(Saved entries)
---------------

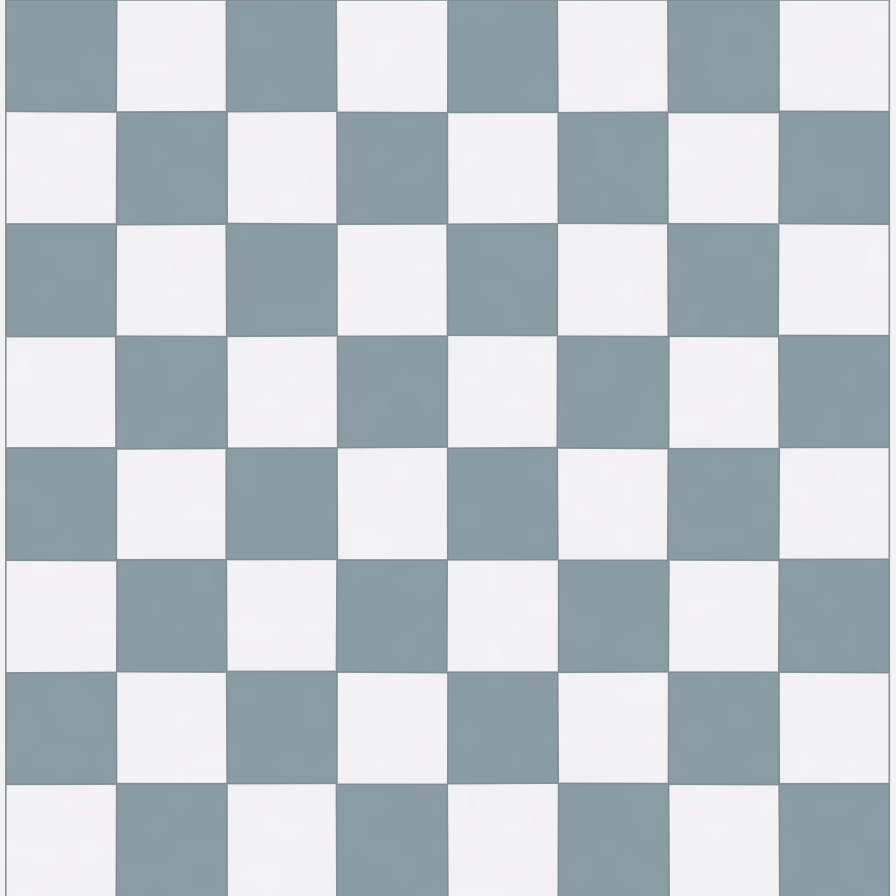
Give the GLSL for this pattern, as a Shadertoy shader.

```glsl
const float CELLS = 8.0;
const vec2 BOARD_MIN = vec2(0.0065, 0.0);
const vec2 BOARD_MAX = vec2(0.9925, 1.0);
const float LINE_WIDTH = 0.0018;
const float WOBBLE = 0.012;

const vec3 LIGHT = vec3(0.950, 0.945, 0.957);
const vec3 SLATE = vec3(0.540, 0.610, 0.640);
const vec3 SEAM = vec3(0.490, 0.535, 0.555);

float hash(vec2 p) {
    vec3 q = fract(vec3(p.xyx) * 0.1031);
    q += dot(q, q.yzx + 33.33);
    return fract((q.x + q.y) * q.z);
}

float valueNoise(vec2 p) {
    vec2 i = floor(p);
    vec2 f = fract(p);
    f = f * f * (3.0 - 2.0 * f);
    float low = mix(hash(i), hash(i + vec2(1.0, 0.0)), f.x);
    float high = mix(hash(i + vec2(0.0, 1.0)), hash(i + 1.0), f.x);
    return mix(low, high, f.y);
}

// Small shift and tilt of one seam segment; outer seams stay straight
float seamOffset(float line, float along, float seed) {
    vec2 id = vec2(line + seed, floor(along) + 2.0 * seed);
    float shift = hash(id) - 0.5;
    float tilt = (hash(id + 7.0) - 0.5) * (fract(along) - 0.5);
    float interior = step(0.5, line) * step(line, CELLS - 0.5);
    return WOBBLE * interior * (shift + tilt);
}

// Alternating sign that flips smoothly across a seam
float parity(float line, float dist, float pixel) {
    return (1.0 - 2.0 * mod(line, 2.0)) * clamp(2.0 * dist / pixel, -1.0, 1.0);
}

float seamMask(float dist, float pixel) {
    float halfWidth = 0.5 * LINE_WIDTH;
    float coverage = clamp((halfWidth - abs(dist)) / pixel + 0.5, 0.0, 1.0);
    return coverage * min(1.0, LINE_WIDTH / pixel);
}

void mainImage(out vec4 fragColor, in vec2 fragCoord) {
    vec2 uv = fragCoord / iResolution.xy;
    vec2 pixel = 1.0 / iResolution.xy;
    vec2 cellSize = (BOARD_MAX - BOARD_MIN) / CELLS;
    vec2 grid = (uv - BOARD_MIN) / cellSize;

    // Signed distance to the nearest seam on each axis
    vec2 line = floor(grid + 0.5);
    vec2 offset = vec2(seamOffset(line.x, grid.y, 3.0),
                       seamOffset(line.y, grid.x, 19.0));
    vec2 dist = (grid - line - offset) * cellSize;

    // Alternating squares with a faint uneven tone
    float checker = parity(line.x, dist.x, pixel.x) * parity(line.y, dist.y, pixel.y);
    vec3 color = mix(SLATE, LIGHT, 0.5 + 0.5 * checker);
    color += 0.006 * (valueNoise(uv * 40.0) - 0.5);

    // Pale margins beside the board
    vec2 edge = min(uv - BOARD_MIN, BOARD_MAX - uv);
    color = mix(LIGHT, color, clamp(edge.x / pixel.x + 0.5, 0.0, 1.0));

    // Thin seams, left open along the bottom
    float vertical = seamMask(dist.x, pixel.x);
    float horizontal = seamMask(dist.y, pixel.y) * step(0.5, line.y);
    horizontal *= step(0.0, edge.x);
    color = mix(color, SEAM, 0.9 * max(vertical, horizontal));

    fragColor = vec4(color, 1.0);
}
```
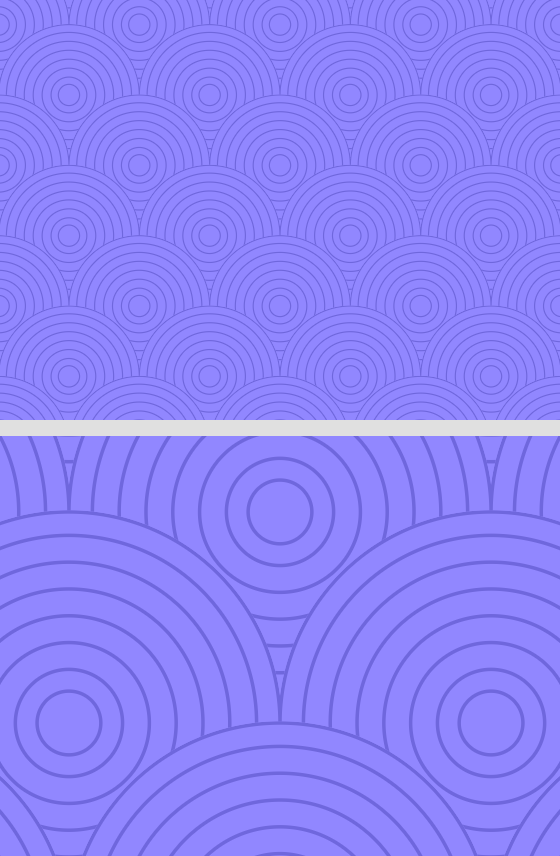
Top: the whole. Bottom: its middle third, enlarged.
This pattern is drawn by a WebGL 1 fragment shader. Its source:

```glsl
precision highp float;
// Overlapping rows of concentric-ring scales in violet, about four across.

uniform vec2 u_resolution;

const float RADIUS = 0.1675;      // scale radius, in canvas heights
const float HALF_LINE = 0.0083;   // half line width, in scale radii

// Distance to the nearest ring of a scale with unit radius
float ringDistance(float d) {
  float k = clamp(floor(d / 0.127 + 0.5), 2.0, 7.0);
  float inner = min(abs(d - 0.151), abs(d - 0.127 * k));
  return min(inner, abs(d - 1.0));
}

// Coverage of the region where the signed distance is negative
float coverage(float signedDistance, float pixel) {
  return clamp(0.5 - signedDistance / pixel, 0.0, 1.0);
}

void main() {
  // Scale space: rows one unit apart, columns two units apart
  vec2 p = (gl_FragCoord.xy - vec2(0.5 * u_resolution.x, 0.0)) / u_resolution.y;
  vec2 q = (p - vec2(0.0, 0.6064)) / RADIUS;
  float pixel = 1.0 / (u_resolution.y * RADIUS);

  vec3 fill = vec3(0.57, 0.53, 1.0);
  vec3 line = vec3(0.435, 0.402, 0.865);
  vec3 color = fill;

  // Paint from the upper row down, so lower scales cover upper ones
  for (int i = 0; i < 3; i++) {
    float row = floor(q.y) + 1.0 - float(i);
    float shift = mod(row, 2.0);  // alternate rows move by half a period
    float x = mod(q.x - shift + 1.0, 2.0) - 1.0;
    float d = length(vec2(x, q.y - row));

    float stroke = coverage(ringDistance(d) - HALF_LINE, pixel);
    float disc = coverage(d - 1.0 - HALF_LINE, pixel);
    color = mix(color, mix(fill, line, stroke), disc);
  }

  gl_FragColor = vec4(color, 1.0);
}
```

---------------

## EXERCISE AIM
The records above must be returned exactly, with each picture omitted.

## SOLUTION TO THE EXERCISE
Give the GLSL for this pattern, as a Shadertoy shader.

```glsl
const float CELLS = 8.0;
const vec2 BOARD_MIN = vec2(0.0065, 0.0);
const vec2 BOARD_MAX = vec2(0.9925, 1.0);
const float LINE_WIDTH = 0.0018;
const float WOBBLE = 0.012;

const vec3 LIGHT = vec3(0.950, 0.945, 0.957);
const vec3 SLATE = vec3(0.540, 0.610, 0.640);
const vec3 SEAM = vec3(0.490, 0.535, 0.555);

float hash(vec2 p) {
    vec3 q = fract(vec3(p.xyx) * 0.1031);
    q += dot(q, q.yzx + 33.33);
    return fract((q.x + q.y) * q.z);
}

float valueNoise(vec2 p) {
    vec2 i = floor(p);
    vec2 f = fract(p);
    f = f * f * (3.0 - 2.0 * f);
    float low = mix(hash(i), hash(i + vec2(1.0, 0.0)), f.x);
    float high = mix(hash(i + vec2(0.0, 1.0)), hash(i + 1.0), f.x);
    return mix(low, high, f.y);
}

// Small shift and tilt of one seam segment; outer seams stay straight
float seamOffset(float line, float along, float seed) {
    vec2 id = vec2(line + seed, floor(along) + 2.0 * seed);
    float shift = hash(id) - 0.5;
    float tilt = (hash(id + 7.0) - 0.5) * (fract(along) - 0.5);
    float interior = step(0.5, line) * step(line, CELLS - 0.5);
    return WOBBLE * interior * (shift + tilt);
}

// Alternating sign that flips smoothly across a seam
float parity(float line, float dist, float pixel) {
    return (1.0 - 2.0 * mod(line, 2.0)) * clamp(2.0 * dist / pixel, -1.0, 1.0);
}

float seamMask(float dist, float pixel) {
    float halfWidth = 0.5 * LINE_WIDTH;
    float coverage = clamp((halfWidth - abs(dist)) / pixel + 0.5, 0.0, 1.0);
    return coverage * min(1.0, LINE_WIDTH / pixel);
}

void mainImage(out vec4 fragColor, in vec2 fragCoord) {
    vec2 uv = fragCoord / iResolution.xy;
    vec2 pixel = 1.0 / iResolution.xy;
    vec2 cellSize = (BOARD_MAX - BOARD_MIN) / CELLS;
    vec2 grid = (uv - BOARD_MIN) / cellSize;

    // Signed distance to the nearest seam on each axis
    vec2 line = floor(grid + 0.5);
    vec2 offset = vec2(seamOffset(line.x, grid.y, 3.0),
                       seamOffset(line.y, grid.x, 19.0));
    vec2 dist = (grid - line - offset) * cellSize;

    // Alternating squares with a faint uneven tone
    float checker = parity(line.x, dist.x, pixel.x) * parity(line.y, dist.y, pixel.y);
    vec3 color = mix(SLATE, LIGHT, 0.5 + 0.5 * checker);
    color += 0.006 * (valueNoise(uv * 40.0) - 0.5);

    // Pale margins beside the board
    vec2 edge = min(uv - BOARD_MIN, BOARD_MAX - uv);
    color = mix(LIGHT, color, clamp(edge.x / pixel.x + 0.5, 0.0, 1.0));

    // Thin seams, left open along the bottom
    float vertical = seamMask(dist.x, pixel.x);
    float horizontal = seamMask(dist.y, pixel.y) * step(0.5, line.y);
    horizontal *= step(0.0, edge.x);
    color = mix(color, SEAM, 0.9 * max(vertical, horizontal));

    fragColor = vec4(color, 1.0);
}
```
Top: the whole. Bottom: its middle third, enlarged.
This pattern is drawn by a WebGL 1 fragment shader. Its source:

```glsl
precision highp float;
// Overlapping rows of concentric-ring scales in violet, about four across.

uniform vec2 u_resolution;

const float RADIUS = 0.1675;      // scale radius, in canvas heights
const float HALF_LINE = 0.0083;   // half line width, in scale radii

// Distance to the nearest ring of a scale with unit radius
float ringDistance(float d) {
  float k = clamp(floor(d / 0.127 + 0.5), 2.0, 7.0);
  float inner = min(abs(d - 0.151), abs(d - 0.127 * k));
  return min(inner, abs(d - 1.0));
}

// Coverage of the region where the signed distance is negative
float coverage(float signedDistance, float pixel) {
  return clamp(0.5 - signedDistance / pixel, 0.0, 1.0);
}

void main() {
  // Scale space: rows one unit apart, columns two units apart
  vec2 p = (gl_FragCoord.xy - vec2(0.5 * u_resolution.x, 0.0)) / u_resolution.y;
  vec2 q = (p - vec2(0.0, 0.6064)) / RADIUS;
  float pixel = 1.0 / (u_resolution.y * RADIUS);

  vec3 fill = vec3(0.57, 0.53, 1.0);
  vec3 line = vec3(0.435, 0.402, 0.865);
  vec3 color = fill;

  // Paint from the upper row down, so lower scales cover upper ones
  for (int i = 0; i < 3; i++) {
    float row = floor(q.y) + 1.0 - float(i);
    float shift = mod(row, 2.0);  // alternate rows move by half a period
    float x = mod(q.x - shift + 1.0, 2.0) - 1.0;
    float d = length(vec2(x, q.y - row));

    float stroke = coverage(ringDistance(d) - HALF_LINE, pixel);
    float disc = coverage(d - 1.0 - HALF_LINE, pixel);
    color = mix(color, mix(fill, line, stroke), disc);
  }

  gl_FragColor = vec4(color, 1.0);
}
```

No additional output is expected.